## TASK TO CARRY OUT
Copy out the records again. Change nothing.

## DATA SUPPLIED

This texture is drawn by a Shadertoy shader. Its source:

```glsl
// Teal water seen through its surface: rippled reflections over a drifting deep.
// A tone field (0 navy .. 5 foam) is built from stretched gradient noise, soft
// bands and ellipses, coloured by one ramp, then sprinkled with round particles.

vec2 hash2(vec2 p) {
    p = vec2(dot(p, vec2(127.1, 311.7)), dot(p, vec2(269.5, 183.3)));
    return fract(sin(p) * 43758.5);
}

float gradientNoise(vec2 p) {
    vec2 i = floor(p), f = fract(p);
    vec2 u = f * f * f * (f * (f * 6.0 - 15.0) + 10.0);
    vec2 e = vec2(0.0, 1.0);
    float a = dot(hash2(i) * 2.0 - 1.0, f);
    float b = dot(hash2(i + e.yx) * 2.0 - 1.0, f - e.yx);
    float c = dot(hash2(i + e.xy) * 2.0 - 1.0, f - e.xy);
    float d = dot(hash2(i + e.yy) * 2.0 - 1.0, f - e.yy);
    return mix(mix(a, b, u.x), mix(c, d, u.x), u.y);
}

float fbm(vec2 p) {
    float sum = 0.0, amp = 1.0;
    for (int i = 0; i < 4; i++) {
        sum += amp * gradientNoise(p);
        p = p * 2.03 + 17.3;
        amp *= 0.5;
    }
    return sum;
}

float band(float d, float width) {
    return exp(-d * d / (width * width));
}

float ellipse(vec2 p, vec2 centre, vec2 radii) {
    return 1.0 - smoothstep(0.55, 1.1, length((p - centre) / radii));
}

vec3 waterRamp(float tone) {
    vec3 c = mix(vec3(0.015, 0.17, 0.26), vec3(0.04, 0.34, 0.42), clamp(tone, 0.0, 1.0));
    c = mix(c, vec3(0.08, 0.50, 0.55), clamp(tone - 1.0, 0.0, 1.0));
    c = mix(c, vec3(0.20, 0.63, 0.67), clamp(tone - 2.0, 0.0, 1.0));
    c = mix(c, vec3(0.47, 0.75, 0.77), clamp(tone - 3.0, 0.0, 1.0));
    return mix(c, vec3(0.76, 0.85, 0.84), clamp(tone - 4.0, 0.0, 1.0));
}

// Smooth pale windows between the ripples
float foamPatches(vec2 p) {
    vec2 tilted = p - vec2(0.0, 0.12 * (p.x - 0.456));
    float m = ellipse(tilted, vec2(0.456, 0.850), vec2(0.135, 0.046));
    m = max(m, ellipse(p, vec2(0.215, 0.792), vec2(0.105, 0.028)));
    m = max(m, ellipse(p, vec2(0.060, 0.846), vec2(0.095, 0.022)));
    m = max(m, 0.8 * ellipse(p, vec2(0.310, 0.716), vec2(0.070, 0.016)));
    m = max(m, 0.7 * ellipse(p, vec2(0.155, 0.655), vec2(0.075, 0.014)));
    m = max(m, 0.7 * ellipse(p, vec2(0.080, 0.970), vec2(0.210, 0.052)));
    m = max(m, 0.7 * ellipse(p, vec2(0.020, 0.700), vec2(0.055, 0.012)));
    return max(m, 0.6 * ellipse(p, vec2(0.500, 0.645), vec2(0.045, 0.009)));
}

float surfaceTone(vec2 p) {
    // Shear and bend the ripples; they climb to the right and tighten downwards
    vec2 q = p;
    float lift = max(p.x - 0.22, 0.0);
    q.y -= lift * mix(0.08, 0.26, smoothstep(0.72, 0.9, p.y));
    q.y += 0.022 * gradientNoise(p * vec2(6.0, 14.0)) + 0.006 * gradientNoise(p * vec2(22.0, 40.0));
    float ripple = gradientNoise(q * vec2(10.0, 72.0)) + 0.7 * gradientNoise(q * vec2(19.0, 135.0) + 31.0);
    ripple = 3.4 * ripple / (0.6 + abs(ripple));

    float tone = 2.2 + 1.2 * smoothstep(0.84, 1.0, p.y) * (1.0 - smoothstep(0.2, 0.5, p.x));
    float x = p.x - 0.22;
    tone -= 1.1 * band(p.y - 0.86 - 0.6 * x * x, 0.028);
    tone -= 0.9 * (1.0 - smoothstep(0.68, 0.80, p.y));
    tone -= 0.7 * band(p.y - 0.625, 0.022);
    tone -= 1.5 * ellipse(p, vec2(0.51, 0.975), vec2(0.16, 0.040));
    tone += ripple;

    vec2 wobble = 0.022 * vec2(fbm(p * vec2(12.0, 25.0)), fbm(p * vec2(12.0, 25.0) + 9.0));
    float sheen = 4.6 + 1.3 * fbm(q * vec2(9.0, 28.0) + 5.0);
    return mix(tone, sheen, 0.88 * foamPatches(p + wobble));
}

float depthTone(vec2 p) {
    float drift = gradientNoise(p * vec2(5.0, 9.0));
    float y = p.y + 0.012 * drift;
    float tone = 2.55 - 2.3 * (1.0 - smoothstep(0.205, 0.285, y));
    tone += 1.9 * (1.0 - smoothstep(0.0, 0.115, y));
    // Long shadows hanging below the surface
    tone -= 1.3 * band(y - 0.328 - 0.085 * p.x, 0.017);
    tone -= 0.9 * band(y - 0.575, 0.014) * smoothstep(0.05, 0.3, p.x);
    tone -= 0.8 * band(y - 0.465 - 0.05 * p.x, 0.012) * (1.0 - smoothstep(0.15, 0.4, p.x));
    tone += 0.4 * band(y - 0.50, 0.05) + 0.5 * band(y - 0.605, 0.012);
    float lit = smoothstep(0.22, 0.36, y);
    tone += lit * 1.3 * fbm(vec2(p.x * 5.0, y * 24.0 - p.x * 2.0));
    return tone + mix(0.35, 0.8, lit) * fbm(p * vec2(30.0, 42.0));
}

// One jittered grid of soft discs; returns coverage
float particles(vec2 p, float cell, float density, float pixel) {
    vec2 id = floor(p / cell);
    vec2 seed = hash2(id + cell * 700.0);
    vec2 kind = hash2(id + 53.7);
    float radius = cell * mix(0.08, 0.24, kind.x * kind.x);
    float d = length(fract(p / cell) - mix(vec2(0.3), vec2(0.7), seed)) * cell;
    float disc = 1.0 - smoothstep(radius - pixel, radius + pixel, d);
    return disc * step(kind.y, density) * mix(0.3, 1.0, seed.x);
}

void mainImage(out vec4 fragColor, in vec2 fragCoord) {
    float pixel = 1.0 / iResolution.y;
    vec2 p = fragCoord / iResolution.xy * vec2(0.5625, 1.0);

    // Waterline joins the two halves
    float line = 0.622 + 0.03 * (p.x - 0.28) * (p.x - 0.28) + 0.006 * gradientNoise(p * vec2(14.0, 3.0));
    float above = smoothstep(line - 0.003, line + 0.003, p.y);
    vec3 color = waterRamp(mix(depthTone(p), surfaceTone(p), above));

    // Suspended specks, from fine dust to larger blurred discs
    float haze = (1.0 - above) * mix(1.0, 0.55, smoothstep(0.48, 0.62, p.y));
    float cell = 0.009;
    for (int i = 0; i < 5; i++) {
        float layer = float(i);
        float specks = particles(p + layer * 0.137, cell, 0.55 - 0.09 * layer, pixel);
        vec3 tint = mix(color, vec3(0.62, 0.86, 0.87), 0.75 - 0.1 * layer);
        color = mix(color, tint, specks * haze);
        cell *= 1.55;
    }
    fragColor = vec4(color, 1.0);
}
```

## RESPONSE AREA
This texture is drawn by a Shadertoy shader. Its source:

```glsl
// Teal water seen through its surface: rippled reflections over a drifting deep.
// A tone field (0 navy .. 5 foam) is built from stretched gradient noise, soft
// bands and ellipses, coloured by one ramp, then sprinkled with round particles.

vec2 hash2(vec2 p) {
    p = vec2(dot(p, vec2(127.1, 311.7)), dot(p, vec2(269.5, 183.3)));
    return fract(sin(p) * 43758.5);
}

float gradientNoise(vec2 p) {
    vec2 i = floor(p), f = fract(p);
    vec2 u = f * f * f * (f * (f * 6.0 - 15.0) + 10.0);
    vec2 e = vec2(0.0, 1.0);
    float a = dot(hash2(i) * 2.0 - 1.0, f);
    float b = dot(hash2(i + e.yx) * 2.0 - 1.0, f - e.yx);
    float c = dot(hash2(i + e.xy) * 2.0 - 1.0, f - e.xy);
    float d = dot(hash2(i + e.yy) * 2.0 - 1.0, f - e.yy);
    return mix(mix(a, b, u.x), mix(c, d, u.x), u.y);
}

float fbm(vec2 p) {
    float sum = 0.0, amp = 1.0;
    for (int i = 0; i < 4; i++) {
        sum += amp * gradientNoise(p);
        p = p * 2.03 + 17.3;
        amp *= 0.5;
    }
    return sum;
}

float band(float d, float width) {
    return exp(-d * d / (width * width));
}

float ellipse(vec2 p, vec2 centre, vec2 radii) {
    return 1.0 - smoothstep(0.55, 1.1, length((p - centre) / radii));
}

vec3 waterRamp(float tone) {
    vec3 c = mix(vec3(0.015, 0.17, 0.26), vec3(0.04, 0.34, 0.42), clamp(tone, 0.0, 1.0));
    c = mix(c, vec3(0.08, 0.50, 0.55), clamp(tone - 1.0, 0.0, 1.0));
    c = mix(c, vec3(0.20, 0.63, 0.67), clamp(tone - 2.0, 0.0, 1.0));
    c = mix(c, vec3(0.47, 0.75, 0.77), clamp(tone - 3.0, 0.0, 1.0));
    return mix(c, vec3(0.76, 0.85, 0.84), clamp(tone - 4.0, 0.0, 1.0));
}

// Smooth pale windows between the ripples
float foamPatches(vec2 p) {
    vec2 tilted = p - vec2(0.0, 0.12 * (p.x - 0.456));
    float m = ellipse(tilted, vec2(0.456, 0.850), vec2(0.135, 0.046));
    m = max(m, ellipse(p, vec2(0.215, 0.792), vec2(0.105, 0.028)));
    m = max(m, ellipse(p, vec2(0.060, 0.846), vec2(0.095, 0.022)));
    m = max(m, 0.8 * ellipse(p, vec2(0.310, 0.716), vec2(0.070, 0.016)));
    m = max(m, 0.7 * ellipse(p, vec2(0.155, 0.655), vec2(0.075, 0.014)));
    m = max(m, 0.7 * ellipse(p, vec2(0.080, 0.970), vec2(0.210, 0.052)));
    m = max(m, 0.7 * ellipse(p, vec2(0.020, 0.700), vec2(0.055, 0.012)));
    return max(m, 0.6 * ellipse(p, vec2(0.500, 0.645), vec2(0.045, 0.009)));
}

float surfaceTone(vec2 p) {
    // Shear and bend the ripples; they climb to the right and tighten downwards
    vec2 q = p;
    float lift = max(p.x - 0.22, 0.0);
    q.y -= lift * mix(0.08, 0.26, smoothstep(0.72, 0.9, p.y));
    q.y += 0.022 * gradientNoise(p * vec2(6.0, 14.0)) + 0.006 * gradientNoise(p * vec2(22.0, 40.0));
    float ripple = gradientNoise(q * vec2(10.0, 72.0)) + 0.7 * gradientNoise(q * vec2(19.0, 135.0) + 31.0);
    ripple = 3.4 * ripple / (0.6 + abs(ripple));

    float tone = 2.2 + 1.2 * smoothstep(0.84, 1.0, p.y) * (1.0 - smoothstep(0.2, 0.5, p.x));
    float x = p.x - 0.22;
    tone -= 1.1 * band(p.y - 0.86 - 0.6 * x * x, 0.028);
    tone -= 0.9 * (1.0 - smoothstep(0.68, 0.80, p.y));
    tone -= 0.7 * band(p.y - 0.625, 0.022);
    tone -= 1.5 * ellipse(p, vec2(0.51, 0.975), vec2(0.16, 0.040));
    tone += ripple;

    vec2 wobble = 0.022 * vec2(fbm(p * vec2(12.0, 25.0)), fbm(p * vec2(12.0, 25.0) + 9.0));
    float sheen = 4.6 + 1.3 * fbm(q * vec2(9.0, 28.0) + 5.0);
    return mix(tone, sheen, 0.88 * foamPatches(p + wobble));
}

float depthTone(vec2 p) {
    float drift = gradientNoise(p * vec2(5.0, 9.0));
    float y = p.y + 0.012 * drift;
    float tone = 2.55 - 2.3 * (1.0 - smoothstep(0.205, 0.285, y));
    tone += 1.9 * (1.0 - smoothstep(0.0, 0.115, y));
    // Long shadows hanging below the surface
    tone -= 1.3 * band(y - 0.328 - 0.085 * p.x, 0.017);
    tone -= 0.9 * band(y - 0.575, 0.014) * smoothstep(0.05, 0.3, p.x);
    tone -= 0.8 * band(y - 0.465 - 0.05 * p.x, 0.012) * (1.0 - smoothstep(0.15, 0.4, p.x));
    tone += 0.4 * band(y - 0.50, 0.05) + 0.5 * band(y - 0.605, 0.012);
    float lit = smoothstep(0.22, 0.36, y);
    tone += lit * 1.3 * fbm(vec2(p.x * 5.0, y * 24.0 - p.x * 2.0));
    return tone + mix(0.35, 0.8, lit) * fbm(p * vec2(30.0, 42.0));
}

// One jittered grid of soft discs; returns coverage
float particles(vec2 p, float cell, float density, float pixel) {
    vec2 id = floor(p / cell);
    vec2 seed = hash2(id + cell * 700.0);
    vec2 kind = hash2(id + 53.7);
    float radius = cell * mix(0.08, 0.24, kind.x * kind.x);
    float d = length(fract(p / cell) - mix(vec2(0.3), vec2(0.7), seed)) * cell;
    float disc = 1.0 - smoothstep(radius - pixel, radius + pixel, d);
    return disc * step(kind.y, density) * mix(0.3, 1.0, seed.x);
}

void mainImage(out vec4 fragColor, in vec2 fragCoord) {
    float pixel = 1.0 / iResolution.y;
    vec2 p = fragCoord / iResolution.xy * vec2(0.5625, 1.0);

    // Waterline joins the two halves
    float line = 0.622 + 0.03 * (p.x - 0.28) * (p.x - 0.28) + 0.006 * gradientNoise(p * vec2(14.0, 3.0));
    float above = smoothstep(line - 0.003, line + 0.003, p.y);
    vec3 color = waterRamp(mix(depthTone(p), surfaceTone(p), above));

    // Suspended specks, from fine dust to larger blurred discs
    float haze = (1.0 - above) * mix(1.0, 0.55, smoothstep(0.48, 0.62, p.y));
    float cell = 0.009;
    for (int i = 0; i < 5; i++) {
        float layer = float(i);
        float specks = particles(p + layer * 0.137, cell, 0.55 - 0.09 * layer, pixel);
        vec3 tint = mix(color, vec3(0.62, 0.86, 0.87), 0.75 - 0.1 * layer);
        color = mix(color, tint, specks * haze);
        cell *= 1.55;
    }
    fragColor = vec4(color, 1.0);
}
```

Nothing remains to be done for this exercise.